Nor, in the week and a half since we watched the movie, has he admitted to any manner of after-the-fact “a-ha” moments. In fact, I asked him the other night if he had had any further thoughts on the movie, but though he says he laid awake for a couple of hours the night we watched it, — trying to determine what he felt it had all been about — he concluded that nothing particularly “stuck” with him after that.
For me, on the other hand, the movie was just as good as I had remembered it, and will continue to remain one of my all-time favourites. The scenes I had recalled as particularly meaningful I seemed to have remembered with a reasonable level of fidelity, and they more or less unfolded as I described in my previous post. I was awash in goosebumps, and my heart was in my throat, for example, as Jim raced to the top of that ruined building to watch the P-51s attack the Japanese airfield adjacent to the camp (and then proceeded to have what was essentially a nervous breakdown). And then, in the final seconds of the final scene, as he closed his dry, young / old world-weary eyes — dry eyes being the perfect metaphor for the moment as it re-iterated the fact the he was now a proverbial empty vessel — and finally embraced his mother after more than three years of separation, my own eyes ran with tears.
But I guess, given my son’s reaction (or lack thereof), that I’m starting to figure out that things don’t always resonate the same way across all audiences. Duhh? “Meaning,” after all, is seldom an objective concept, but rather something we discover anew via the unique filter of our own personal experience and preferences. Empire struck me as so poignant, I now realize, because it was a perfect storm of things that I found meaningful at the particular point in my life when I first experienced it, including planes, military history, the ebbing of English imperialism, and the idea of a “plucky” young man coming of age. These things do not, I’m beginning to appreciate, necessarily represent the current mind-set of my own son; hence he’s obviously going to view the films I choose through rather a different set of lenses than I do. Significantly different, I’m starting to understand. He is patently not who I was at that age, so setting up these films as guideposts to try to assist him in becoming a grown-up version of what I optimistically consider to be my own best self may not necessarily be the way to approach this endeavour.
So where does that leave me given the initial premise of this entire exercise?
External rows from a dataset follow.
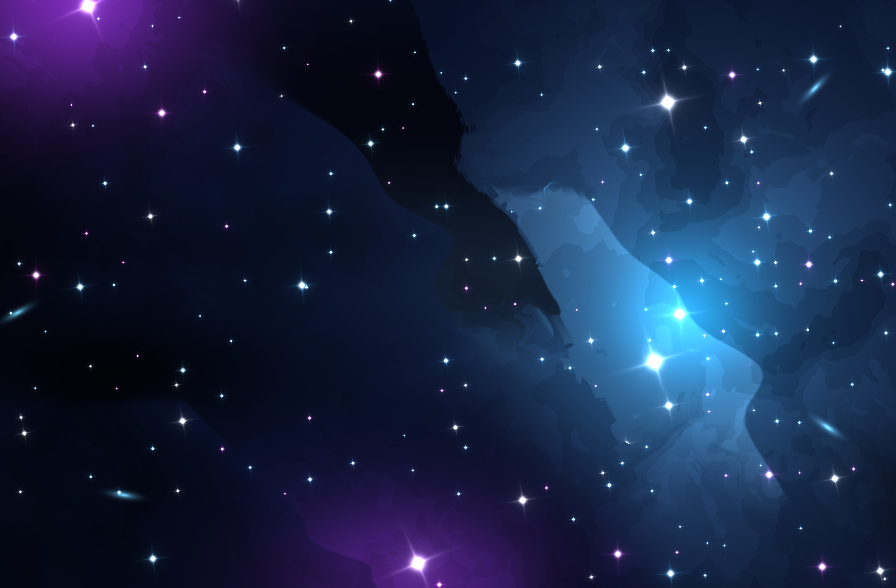
Reproduce this background procedurally as a Shadertoy shader.

```glsl
#define NIGHT vec3(0.008, 0.016, 0.045)
#define NAVY vec3(0.024, 0.052, 0.145)
#define SLATE vec3(0.075, 0.125, 0.200)
#define HAZE vec3(0.150, 0.265, 0.350)
#define CYAN vec3(0.040, 0.330, 0.440)
#define VIOLET vec3(0.400, 0.100, 0.520)
#define CORE vec2(1.165, 0.465)
#define CLOUD_STEPS 9.0

float hash(vec2 p) {
    vec3 q = fract(vec3(p.xyx) * 0.1031);
    q += dot(q, q.yzx + 33.33);
    return fract((q.x + q.y) * q.z);
}

float noise(vec2 p) {
    vec2 i = floor(p), f = fract(p);
    f = f * f * (3.0 - 2.0 * f);
    return mix(mix(hash(i), hash(i + vec2(1, 0)), f.x),
               mix(hash(i + vec2(0, 1)), hash(i + vec2(1, 1)), f.x), f.y);
}

float fbm(vec2 p) {
    float sum = 0.0, amp = 0.5;
    for (int i = 0; i < 5; i++) {
        sum += amp * noise(p);
        p = mat2(1.6, 1.2, -1.2, 1.6) * p + 7.3;
        amp *= 0.5;
    }
    return sum;
}

// Flat tonal layers with softened boundaries
float layered(float n) {
    float s = n * CLOUD_STEPS;
    float w = clamp(fwidth(s), 0.08, 0.5);
    return (floor(s) + smoothstep(1.0 - w, 1.0, fract(s))) / CLOUD_STEPS;
}

float bump(float y, float centre, float width) {
    float t = (y - centre) / width;
    return exp(-t * t);
}

float glow(vec2 d, vec2 radius) {
    d /= radius;
    return exp(-dot(d, d));
}

// Bright point with four tapered rays
vec3 star(vec2 d, float size, float angle, vec3 tint) {
    float c = cos(angle), s = sin(angle);
    d = abs(mat2(c, -s, s, c) * d);
    float rays = exp(-d.x / size * 3.0 - d.y / size * 22.0)
               + exp(-d.y / size * 3.0 - d.x / size * 22.0);
    float r = length(d) / size;
    return tint * (rays * 0.9 + 0.22 * exp(-r * 3.0)) + 1.3 * exp(-r * r * 30.0);
}

vec3 galaxy(vec2 d, float angle) {
    float c = cos(angle), s = sin(angle);
    d = mat2(c, -s, s, c) * d;
    return vec3(0.35, 0.65, 0.75) * (0.6 * glow(d, vec2(0.024, 0.006)) + 0.6 * glow(d, vec2(0.009, 0.003)));
}

// One jittered star in some of the grid cells
vec3 starField(vec2 p, float cell, float chance, float size, float seed) {
    vec2 id = floor(p / cell), key = id + seed;
    vec2 jitter = 0.2 + 0.6 * vec2(hash(key), hash(key + 41.0));
    float pick = hash(key + 83.0), kind = hash(key + 127.0);
    vec3 tint = kind < 0.2 ? vec3(0.85, 0.15, 0.8) : mix(vec3(0.25, 0.7, 0.9), vec3(0.85), step(0.8, kind));
    float scale = size * mix(0.55, 1.2, hash(key + 171.0));
    return step(pick, chance) * star(p - (id + jitter) * cell, scale, 0.2 * kind, tint);
}

void mainImage(out vec4 fragColor, in vec2 fragCoord) {
    vec2 p = fragCoord / iResolution.y;
    float x = p.x, y = p.y;
    vec2 warp = vec2(fbm(p * 6.0), fbm(p * 6.0 + 19.0)) - 0.48;
    float cloud = layered(fbm(p * 5.0 + warp * 1.5));
    float fine = layered(fbm(p * 9.0 + warp * 2.0 + 31.0));
    float fray = (fine - 0.48) * 0.25;

    // Ridge lines, each giving x along the height
    float leftRidge = 0.395 + 0.769 * (0.94 - y) + 0.07 * bump(y, 0.74, 0.09)
                    + 0.10 * bump(y, 0.595, 0.055) + warp.x * 0.025;
    float midRidge = 0.71 + 0.487 * (0.96 - y) - 0.045 * bump(y, 0.70, 0.06) + warp.y * 0.05;
    float coreRidge = 1.0 + 0.65 * (0.67 - y) + 0.04 * bump(y, 0.50, 0.05)
                    + 0.10 * bump(y, 0.375, 0.065) + warp.x * 0.02;
    float lowRidge = 0.31 + 1.04 * (0.318 - y) - 0.03 * bump(y, 0.08, 0.03)
                   + 0.03 * bump(y, 0.04, 0.02) + warp.x * 0.015;

    // Blue haze around the core
    vec2 fromCore = p - CORE;
    float haze = glow(fromCore + vec2(0.0, -0.03), vec2(0.42, 0.40));
    vec3 col = mix(NIGHT, NAVY, 0.9) + HAZE * haze * (0.25 + 1.25 * cloud);
    col += SLATE * 0.55 * (cloud - 0.3) * smoothstep(0.7, 1.1, x);
    col *= 1.0 - 0.5 * smoothstep(0.02, 0.25, x - coreRidge) * smoothstep(0.0, 0.3, 0.40 - y + fray);

    // Lit cloud inside the core ridge
    float lobe = smoothstep(-0.003, 0.003, coreRidge - x) * smoothstep(-0.004, 0.004, x - midRidge - fray * 0.6)
               * smoothstep(-0.012, 0.012, 0.67 - y + fray * 0.3) * smoothstep(0.10, 0.32, y + fray);
    float rim = exp(-max(coreRidge - x, 0.0) * 9.0);
    col += lobe * vec3(0.10, 0.16, 0.19) * (0.45 + 0.75 * rim) * (0.6 + 0.7 * cloud);
    col += CYAN * (glow(fromCore, vec2(0.11)) + 0.35 * glow(fromCore, vec2(0.22)));

    // Shadowed gap between the two long ridges
    float gap = smoothstep(-0.003, 0.003, midRidge - x + fray * 0.15) * smoothstep(0.36, 0.48, y + fray);
    vec3 gapColor = mix(SLATE * (0.65 + 0.5 * cloud), NIGHT, smoothstep(0.52, 0.80, y));
    col = mix(col, gapColor, gap * 0.9 * (1.0 - 0.5 * smoothstep(0.86, 1.02, y)));

    // Left navy cloud, lit along its rim
    float softness = mix(0.13, 0.003, smoothstep(0.33, 0.47, y)) + 0.12 * smoothstep(0.78, 1.0, y);
    float left = smoothstep(-softness, softness, leftRidge - x);
    float leftRim = exp(-max(leftRidge - x, 0.0) * 5.0) * bump(y, 0.48, 0.27);
    vec3 leftColor = NAVY * (0.55 + 0.75 * cloud) + vec3(0.045, 0.075, 0.10) * leftRim;
    leftColor = mix(leftColor, NIGHT * 0.5, 0.75 * glow(p - vec2(0.0, 0.60), vec2(0.17, 0.30)));
    leftColor = mix(leftColor, NIGHT * 0.4, 0.9 * glow(p - vec2(0.20, 0.37), vec2(0.26, 0.10)));
    col = mix(col, leftColor, left);

    // Lower left cloud
    float low = smoothstep(-0.003, 0.003, lowRidge - x) * smoothstep(-0.015, 0.015, 0.318 - y + warp.y * 0.03);
    float lowRim = exp(-max(lowRidge - x, 0.0) * 10.0);
    col = mix(col, NAVY * (0.35 + 0.5 * cloud + 0.45 * lowRim), low);

    // Violet glows
    float violetTop = glow(p - vec2(0.13, 1.02), vec2(0.23, 0.19));
    float violetLow = glow(p - vec2(0.69, 0.0), vec2(0.23, 0.15)) * (1.0 - 0.35 * low);
    col += VIOLET * (1.15 * violetTop + 0.75 * violetLow) * (0.65 + 0.7 * cloud);

    // Scattered stars, denser by the core
    float crowd = glow(fromCore, vec2(0.28));
    col += starField(p, 0.045, 0.16 + 0.15 * crowd, 0.010, 3.0);
    col += starField(p + 0.03, 0.125, 0.38 + 0.4 * crowd, 0.024, 57.0);

    // Leading stars and distant galaxies
    vec3 white = vec3(0.9, 0.88, 0.95);
    col += star(p - vec2(0.150, 0.990), 0.055, 0.4, white);
    col += star(p - vec2(1.136, 0.826), 0.055, 0.2, white);
    col += star(p - vec2(1.113, 0.385), 0.060, 0.3, white);
    col += star(p - vec2(0.711, 0.042), 0.058, 0.4, white);
    col += star(p - vec2(1.156, 0.466), 0.042, 0.1, vec3(0.5, 0.9, 1.0));
    col += galaxy(p - vec2(0.030, 0.468), 0.5) + galaxy(p - vec2(1.408, 0.273), -0.6);
    col += galaxy(p - vec2(0.211, 0.158), -0.15) + galaxy(p - vec2(1.386, 0.850), 0.8);

    fragColor = vec4(clamp(col, 0.0, 1.0), 1.0);
}
```
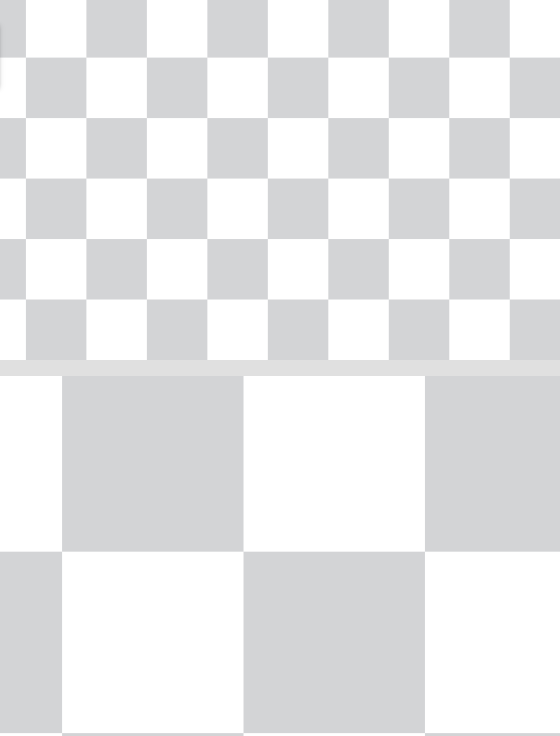
Top: the whole. Bottom: its middle third, enlarged.
This pattern is drawn by a Shadertoy shader. Its source:

```glsl
// Checkerboard of light grey and white squares, cropped by the canvas sides.
// Two antialiased square waves are multiplied to give the alternating cells;
// a faint soft shadow lies against the upper left edge.

const float CELL = 0.168;       // square side, in canvas heights
const float FIRST_EDGE = 0.072; // first vertical boundary from the left
const vec3 GREY = vec3(0.827, 0.831, 0.839);
const vec3 WHITE = vec3(1.0);

// Square wave: +1 in even cells, -1 in odd ones, with box-filtered steps
float squareWave(float u, float pixel) {
    float edgeDistance = 0.5 - abs(mod(u + 0.5, 2.0) - 1.0);
    return clamp(2.0 * edgeDistance / pixel, -1.0, 1.0);
}

// Coverage of the grey squares, from 0 to 1
float checker(vec2 cell, float pixel) {
    return 0.5 + 0.5 * squareWave(cell.x, pixel) * squareWave(cell.y, pixel);
}

// Vertical shadow strip fading away from the left side
float sideShadow(vec2 p, float centerY, float halfHeight, float falloff) {
    float ends = 1.0 - smoothstep(halfHeight - 0.02, halfHeight + 0.01,
                                  abs(p.y - centerY));
    return ends * exp(-p.x / falloff);
}

void mainImage(out vec4 fragColor, in vec2 fragCoord) {
    vec2 p = fragCoord / iResolution.y;
    float pixel = 1.0 / (iResolution.y * CELL);

    // Alternating squares
    vec2 cell = (p - vec2(FIRST_EDGE, 0.0)) / CELL;
    vec3 color = mix(WHITE, GREY, checker(cell, pixel));

    // Soft shadow at the side
    color *= 1.0 - 0.12 * sideShadow(p, 0.842, 0.093, 0.004);

    fragColor = vec4(color, 1.0);
}
```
If nothing else, I suppose, I’ll simply continue to focus on the “overt” lessons that each film seeks to bring to light. As you might have noticed from my previous post, however, I was experiencing some difficulty trying to boil Empire down to a such a singular, pithy world view. But it turns out that I had forgotten one of the key exchanges of the movie. One that demonstrates the extent to which Jim appreciates that though he may have learned innumerable strategies for surviving in the world — any type of world — as a result of his “friendship” with Bassie, he and Bassie don’t, ultimately, share a common philosophy.
Irritated with Jim because he feels that he’s not doing nearly enough to cash in on the good fortune of their liberation from the prison camp — as the movie is coming to an end and food and supplies are now literarily falling from the sky — Bassie asks him disgustedly, “Haven’t I thought you anything, Jim?”
“Yeah, Bassie,” Jim responds ruefully, finally, it seems, truly beginning to understand what “Bassie learning” has actually cost him. “You thought me that people will do anything for a potato.” Game. Set. Match.
So, as the smoke from the P-51 attack on the airfield next to Jim’s prison camp clears, it looks like an early success with Heartbreak Ridge, but not so much with Empire. Call it 1-1-0 for the moment.
And hope for a cinematic miracle to get this exercise back on track!